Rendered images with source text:
- - - - -

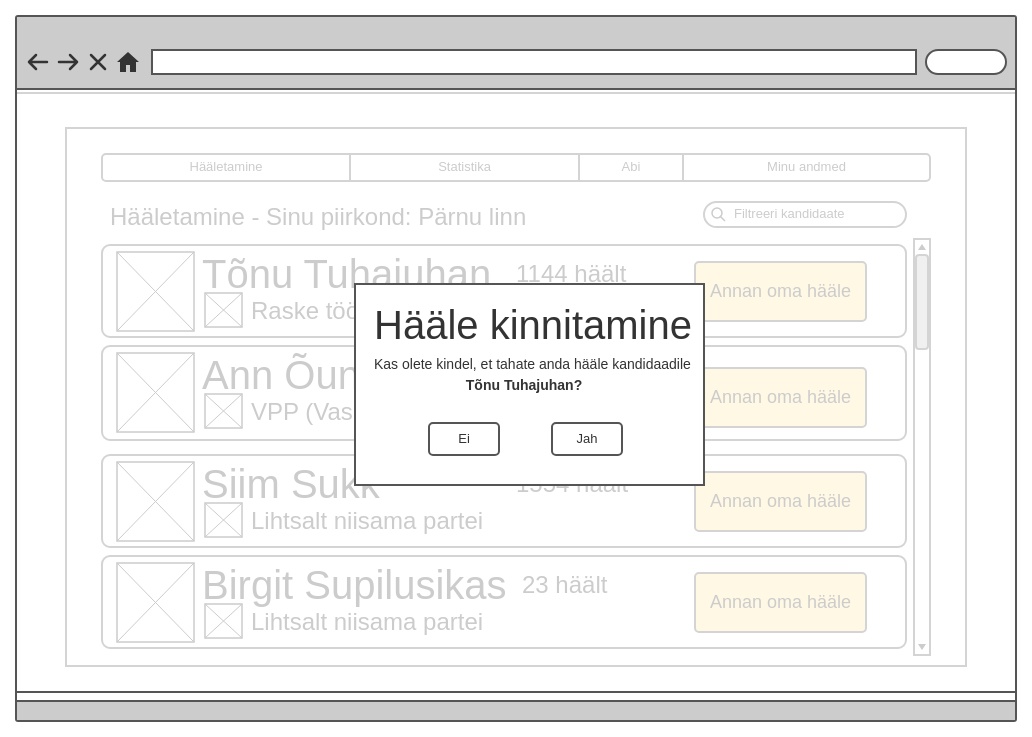
<!DOCTYPE html>
<html lang="et">
<head>
<meta charset="utf-8">
<title>Hääle kinnitamine</title>
<style>
:root {
  --ink: #333;
  --ink-line: #555;
  --chrome: #ccc;
  --muted: #ccc;
  --muted-line: #d4d4d4;
  --thumb: #f0f0f0;
  --vote: #fff8e5;
  --paper: #fff;
}
* { box-sizing: border-box; margin: 0; padding: 0; }
html, body { width: 1032px; height: 737px; overflow: hidden; background: var(--paper); }
body { position: relative; padding: 15px; font-family: "Liberation Sans", Arial, sans-serif; color: var(--muted); }
a { color: inherit; text-decoration: none; }
svg { display: block; }

.browser { display: flex; flex-direction: column; width: 1002px; height: 707px; border: 2px solid var(--ink-line); border-radius: 3px; }
.toolbar { display: flex; gap: 8px; flex: none; height: 73px; padding: 32px 8px 0 10px; background: var(--chrome); border-bottom: 2px solid var(--ink-line); }
.tool { width: 22px; height: 26px; fill: none; stroke: var(--ink); stroke-width: 2.5; stroke-linecap: round; stroke-linejoin: round; }
.address, .browser-search { height: 26px; background: var(--paper); border: 2px solid var(--ink-line); }
.address { width: 766px; margin-left: 4px; }
.browser-search { width: 82px; border-radius: 13px; }
.viewport { flex: 1; margin-top: 2px; padding: 33px 48px 0; border-top: 2px solid var(--muted-line); border-bottom: 2px solid var(--ink-line); }
.status { flex: none; height: 20px; margin-top: 7px; background: var(--chrome); border-top: 2px solid var(--ink-line); }

.page { width: 902px; height: 540px; padding: 24px 34px; border: 2px solid var(--muted-line); }
.menu { display: grid; grid-template-columns: 248px 229px 104px 245px; width: 830px; height: 29px; border: 2px solid var(--muted-line); border-radius: 5px; font-size: 13px; line-height: 24px; text-align: center; }
.menu a + a { border-left: 0; }
.menu a:not(:last-child) { border-right: 2px solid var(--muted-line); }
.heading { display: flex; justify-content: space-between; width: 806px; height: 27px; margin-top: 19px; padding-left: 9px; }
.heading h1 { font-size: 24px; font-weight: 400; line-height: 32px; white-space: nowrap; }
.filter { display: flex; width: 204px; height: 27px; padding-left: 5px; gap: 8px; border: 2px solid var(--muted-line); border-radius: 14px; font-size: 13px; line-height: 22px; }
.filter svg { width: 16px; height: 20px; fill: none; stroke: var(--muted); stroke-width: 1.5; }

.results { display: grid; grid-template-columns: 806px 18px; gap: 6px; height: 411px; margin-top: 10px; }
.candidates { display: flex; flex-direction: column; padding-top: 6px; list-style: none; }
.candidate { display: flex; flex: none; height: 94px; margin-bottom: 7px; padding: 5px 38px 0 13px; border: 2px solid var(--muted-line); border-radius: 9px; }
.candidate.tall { height: 96px; margin-bottom: 13px; }
.portrait, .emblem { flex: none; fill: none; stroke: var(--muted); }
.portrait { width: 79px; height: 81px; }
.emblem { width: 39px; height: 36px; }
.details { margin-left: 7px; white-space: nowrap; }
.title-line { display: flex; height: 41px; line-height: 46px; }
.name { width: 314px; font-size: 40px; font-weight: 400; }
.name.long { width: 320px; }
.votes, .party { font-size: 24px; }
.party { display: flex; gap: 8px; height: 36px; margin-left: 2px; line-height: 38px; }
.vote { flex: none; width: 173px; height: 61px; margin: 10px 0 0 auto; background: var(--vote); border: 2px solid var(--muted-line); border-radius: 5px; font-size: 18px; line-height: 56px; text-align: center; }
.tall .vote { margin-top: 15px; }
.scrollbar { display: flex; flex-direction: column; border: 2px solid var(--muted-line); }
.scrollbar svg { width: 14px; height: 14px; fill: var(--muted); }
.thumb { height: 96px; margin-bottom: auto; background: var(--thumb); border: 2px solid var(--muted-line); border-radius: 4px; }

.dialog { position: absolute; left: 354px; top: 283px; width: 351px; height: 203px; padding: 17px 0 0 18px; background: var(--paper); border: 2px solid var(--ink-line); color: var(--ink); }
.dialog h2 { font-size: 40px; font-weight: 400; line-height: 46px; white-space: nowrap; }
.dialog p { margin-top: 6px; font-size: 14px; line-height: 21px; white-space: nowrap; }
.dialog strong { display: block; width: 300px; text-align: center; }
.choices { display: flex; gap: 51px; margin: 26px 0 0 54px; }
.choices a { width: 72px; height: 34px; border: 2px solid var(--ink-line); border-radius: 5px; font-size: 13px; line-height: 30px; text-align: center; }
</style>
</head>
<body>
<svg width="0" height="0" style="position:absolute" aria-hidden="true">
  <defs>
    <g id="portrait-box">
      <rect x="1" y="1" width="77" height="79" stroke-width="1.5"/>
      <path d="M1 1L78 80M78 1L1 80"/>
    </g>
    <g id="emblem-box">
      <rect x="1" y="1" width="37" height="34" stroke-width="1.5"/>
      <path d="M1 1L38 35M38 1L1 35"/>
    </g>
  </defs>
</svg>

<div class="browser">
  <header class="toolbar">
    <svg class="tool" viewBox="0 0 22 26"><path d="M20 13H2M9 6L2 13L9 20"/></svg>
    <svg class="tool" viewBox="0 0 22 26"><path d="M2 13H20M13 6L20 13L13 20"/></svg>
    <svg class="tool" viewBox="0 0 22 26"><path d="M4 6L18 20M18 6L4 20"/></svg>
    <svg class="tool" viewBox="0 0 22 26"><path d="M11 3L22 13H19V23H13V16H9V23H3V13H0Z" fill="#333" stroke="none"/></svg>
    <div class="address"></div>
    <div class="browser-search"></div>
  </header>

  <main class="viewport">
    <div class="page">
      <nav class="menu">
        <a href="#">Hääletamine</a>
        <a href="#">Statistika</a>
        <a href="#">Abi</a>
        <a href="#">Minu andmed</a>
      </nav>

      <div class="heading">
        <h1>Hääletamine - Sinu piirkond: Pärnu linn</h1>
        <div class="filter">
          <svg viewBox="0 0 16 20"><circle cx="7" cy="10" r="5"/><path d="M10 13L15 18"/></svg>
          <span>Filtreeri kandidaate</span>
        </div>
      </div>

      <div class="results">
        <ul class="candidates">
          <li class="candidate">
            <svg class="portrait"><use href="#portrait-box"/></svg>
            <div class="details">
              <div class="title-line"><h3 class="name">Tõnu Tuhajuhan</h3><span class="votes">1144 häält</span></div>
              <div class="party"><svg class="emblem"><use href="#emblem-box"/></svg><span>Raske töö</span></div>
            </div>
            <a class="vote" href="#">Annan oma hääle</a>
          </li>
          <li class="candidate tall">
            <svg class="portrait"><use href="#portrait-box"/></svg>
            <div class="details">
              <div class="title-line"><h3 class="name">Ann Õun</h3></div>
              <div class="party"><svg class="emblem"><use href="#emblem-box"/></svg><span>VPP (Vas</span></div>
            </div>
            <a class="vote" href="#">Annan oma hääle</a>
          </li>
          <li class="candidate">
            <svg class="portrait"><use href="#portrait-box"/></svg>
            <div class="details">
              <div class="title-line"><h3 class="name">Siim Sukk</h3><span class="votes">1554 häält</span></div>
              <div class="party"><svg class="emblem"><use href="#emblem-box"/></svg><span>Lihtsalt niisama partei</span></div>
            </div>
            <a class="vote" href="#">Annan oma hääle</a>
          </li>
          <li class="candidate">
            <svg class="portrait"><use href="#portrait-box"/></svg>
            <div class="details">
              <div class="title-line"><h3 class="name long">Birgit Supilusikas</h3><span class="votes">23 häält</span></div>
              <div class="party"><svg class="emblem"><use href="#emblem-box"/></svg><span>Lihtsalt niisama partei</span></div>
            </div>
            <a class="vote" href="#">Annan oma hääle</a>
          </li>
        </ul>
        <div class="scrollbar">
          <svg viewBox="0 0 14 14"><polygon points="7,4 11,10 3,10"/></svg>
          <div class="thumb"></div>
          <svg viewBox="0 0 14 14"><polygon points="3,4 11,4 7,10"/></svg>
        </div>
      </div>
    </div>
  </main>

  <footer class="status"></footer>
</div>

<section class="dialog" role="dialog" aria-labelledby="dialog-title">
  <h2 id="dialog-title">Hääle kinnitamine</h2>
  <p>Kas olete kindel, et tahate anda hääle kandidaadile <strong>Tõnu Tuhajuhan?</strong></p>
  <div class="choices">
    <a href="#">Ei</a>
    <a href="#">Jah</a>
  </div>
</section>
</body>
</html>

- - - - -

(Your objective)
Find "bottom" in the data above. Report each line where it appears.

(Result)
.toolbar { display: flex; gap: 8px; flex: none; height: 73px; padding: 32px 8px 0 10px; background: var(--chrome); border-bottom: 2px solid var(--ink-line); }
.viewport { flex: 1; margin-top: 2px; padding: 33px 48px 0; border-top: 2px solid var(--muted-line); border-bottom: 2px solid var(--ink-line); }
.candidate { display: flex; flex: none; height: 94px; margin-bottom: 7px; padding: 5px 38px 0 13px; border: 2px solid var(--muted-line); border-radius: 9px; }
.candidate.tall { height: 96px; margin-bottom: 13px; }
.thumb { height: 96px; margin-bottom: auto; background: var(--thumb); border: 2px solid var(--muted-line); border-radius: 4px; }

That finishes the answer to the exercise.